6 February 1760

Anne Steele, Broughton, to Mary Wakeford, Andover, 6 February 1760.

Dear Sister

I am glad to send you the pleasing intelligence that Mother is thro’ mercy, much better. Saturday & Sunday nights were very bad ones, great pain in her foot, ancle & knee, attended with a fever, as usual. Father absent at Downton, I weak and low, but obliged by necessity to exert the little strength and spirit I had left, and indeed to exhaust it. Mother is now with Father’s assistance got down stairs, has eat a good dinner, and continues tollerably easy. I hope I am sensible of ye mercy but how weak is it, when thankfullness only, shou’d employ the mind, to be distress’d with apprehensions? You can sympathize with me, fears are ready to intrude (tho’ without any apparent reason) of the return of Mother’s gout, my disorder, which is a painful load on the stomach, and want of breath, sinks my spirits, but I blame my self and try to be chearful. I thank you for the pleasure you have imparted to me in Mrs Lacey’s Letter; on reading the latter part of it, did you not think of the conclusion of my verses to Lysander? When Mr Wakeford writes to her, I desire him to present my thanks for her kind, good wishes. The satisfaction which he must feel in the assurance of having given pleasure to so valuable a Friend, will better dictate his answer than I can. Reverberated pleasures fire the breast N. Thoughts

The sending for Books was occasioned by Mr Bullock’s wanting 3 setts [sic] more, which we are to send to Yeovil the first opportunity, he went away yesterday. Father talks of going to Andover Saturday, if the Books are come, then he will bring them, but if any thing shou’d prevent his being there I desire you to send 3 setts (well paper’d) by King Monday, unless you shou’d come before Wednesday. Are not you & your Portius faulty (and yet I can’t chide you for it) in your partiality for Theodosia? Why, else, must the world be blamed, and Dr Collet want taste?—I think the praise is a great deal from him. I wish you better health, and am, My dear Sister

your obliged affectionate Friend

A. Steele

Feb. 6. 1760

You must not be disturbed about those simple rhymes I believe the censure

was well meant, tho’ perhaps too roughly express’d. ’tis almost dark,

I believe I have wrote badly –
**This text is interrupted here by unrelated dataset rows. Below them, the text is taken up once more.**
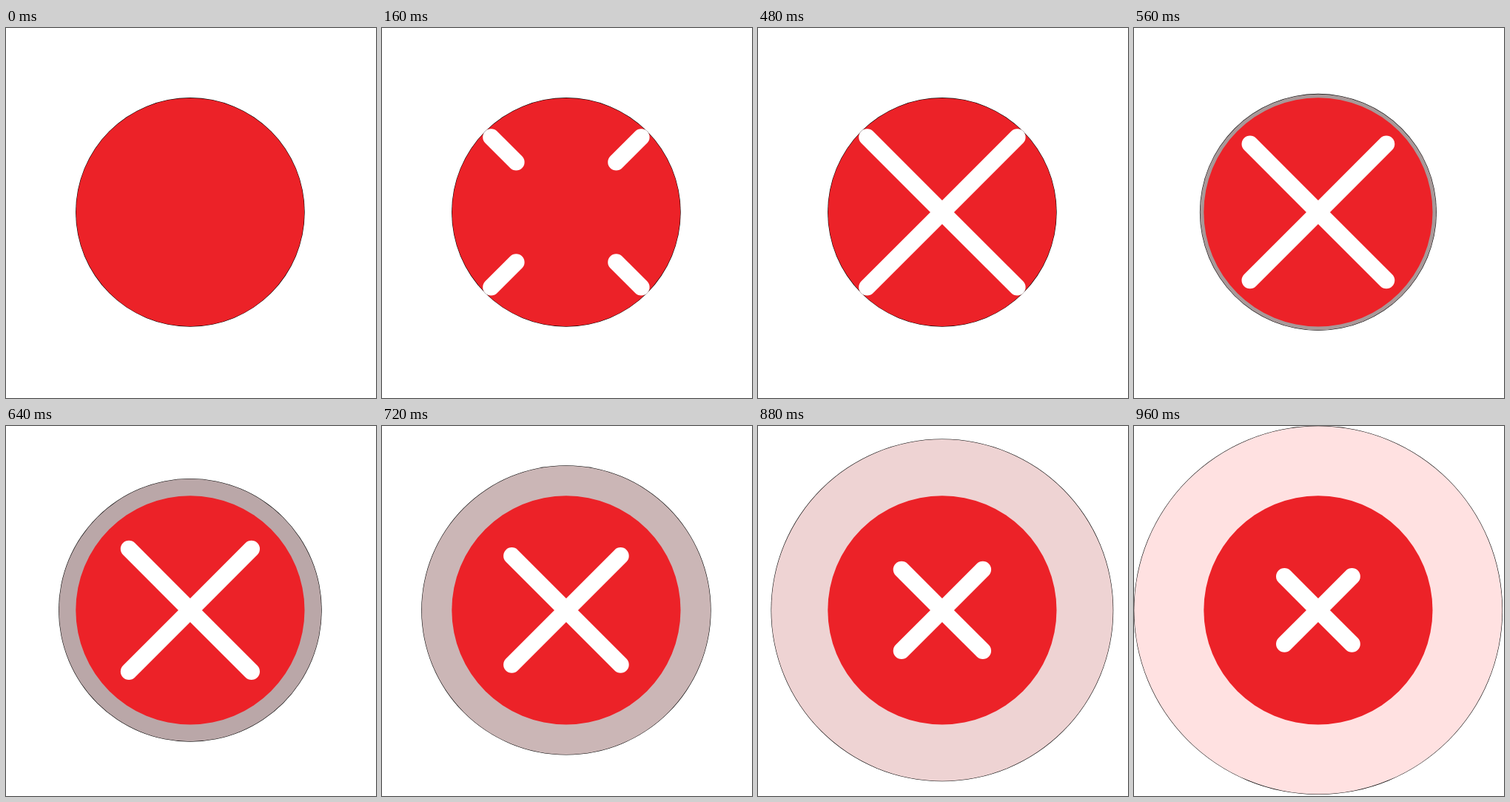
Animation of 500 by 500 pixels, one loop 1.64 s. Source, as an HTML page with a canvas:

```html
<!DOCTYPE html>
<html lang="en">
<head>
<meta charset="utf-8">
<title>Error mark</title>
<style>
html, body { margin: 0; width: 100%; height: 100%; overflow: hidden; background: #fff; }
canvas { display: block; width: 100vw; height: 100vh; }
</style>
</head>
<body>
<canvas id="stage" width="500" height="500"></canvas>
<script>
const ctx = document.getElementById('stage').getContext('2d');
const LOOP = 1640, STEP = 40, JOIN = 480, END = 960;
const C = 248.9, RADIUS = 154.6, ARM = 101.4, ARM_END = 45.6;

const mix = (a, b, k) => a + (b - a) * k;
const clamp = v => Math.min(1, Math.max(0, v));

function disc(r, color) {
  ctx.fillStyle = color;
  ctx.beginPath();
  ctx.arc(C, C, r, 0, Math.PI * 2);
  ctx.fill();
}

// Disc with a hairline dark rim
function rimmedDisc(r, color) {
  disc(r + 0.2, '#000');
  disc(r - 0.35, color);
}

function haloColor(k) {
  const shade = mix(138, 225, k);
  return `rgb(${mix(151, 255, k)}, ${shade}, ${shade + 1 - k})`;
}

function cross(outer, inner) {
  ctx.beginPath();
  for (const sx of [-1, 1]) {
    for (const sy of [-1, 1]) {
      ctx.moveTo(C + sx * outer, C + sy * outer);
      ctx.lineTo(C + sx * inner, C + sy * inner);
    }
  }
  ctx.strokeStyle = '#fff';
  ctx.lineWidth = 22.6;
  ctx.lineCap = 'round';
  ctx.stroke();
}

function draw(t) {
  const grow = clamp(t / JOIN);
  const settle = clamp((t - JOIN) / (END - JOIN));
  const halo = mix(142, 249, settle);

  ctx.fillStyle = '#fff';
  ctx.fillRect(0, 0, 500, 500);
  if (halo > RADIUS) {
    rimmedDisc(halo, haloColor(settle));
    disc(RADIUS, '#ec2228');
  } else {
    rimmedDisc(RADIUS, '#ec2228');
  }
  if (grow > 0) cross(mix(ARM, ARM_END, settle), ARM * (1 - grow));
}

const start = performance.now();
function tick() {
  const t = (performance.now() - start) % LOOP;
  draw(Math.floor(t / STEP) * STEP);
  requestAnimationFrame(tick);
}
tick();
</script>
</body>
</html>
```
Text: Attwater Papers, acc. 76, II A.15. Steele Collection, Angus Library, Regent's Park College, Oxford. For an annotated version of this letter, see Timothy Whelan, gen. ed., Nonconformist Women Writers, 1720-1840 (London: Pickering & Chatto, 2011), vol. 2, ed. Julia B. Griffin, pp. 314-15. Ann Cator Steele died on 28 June 1760, aged 71. "Lysander" was the Presbyterian minister John Lavington (1715-64). He served as minister to the Presbyterian congregation at Ottery St Mary, Devon, from 1751 to his death in 1764. "Portius" is Joseph Wakeford.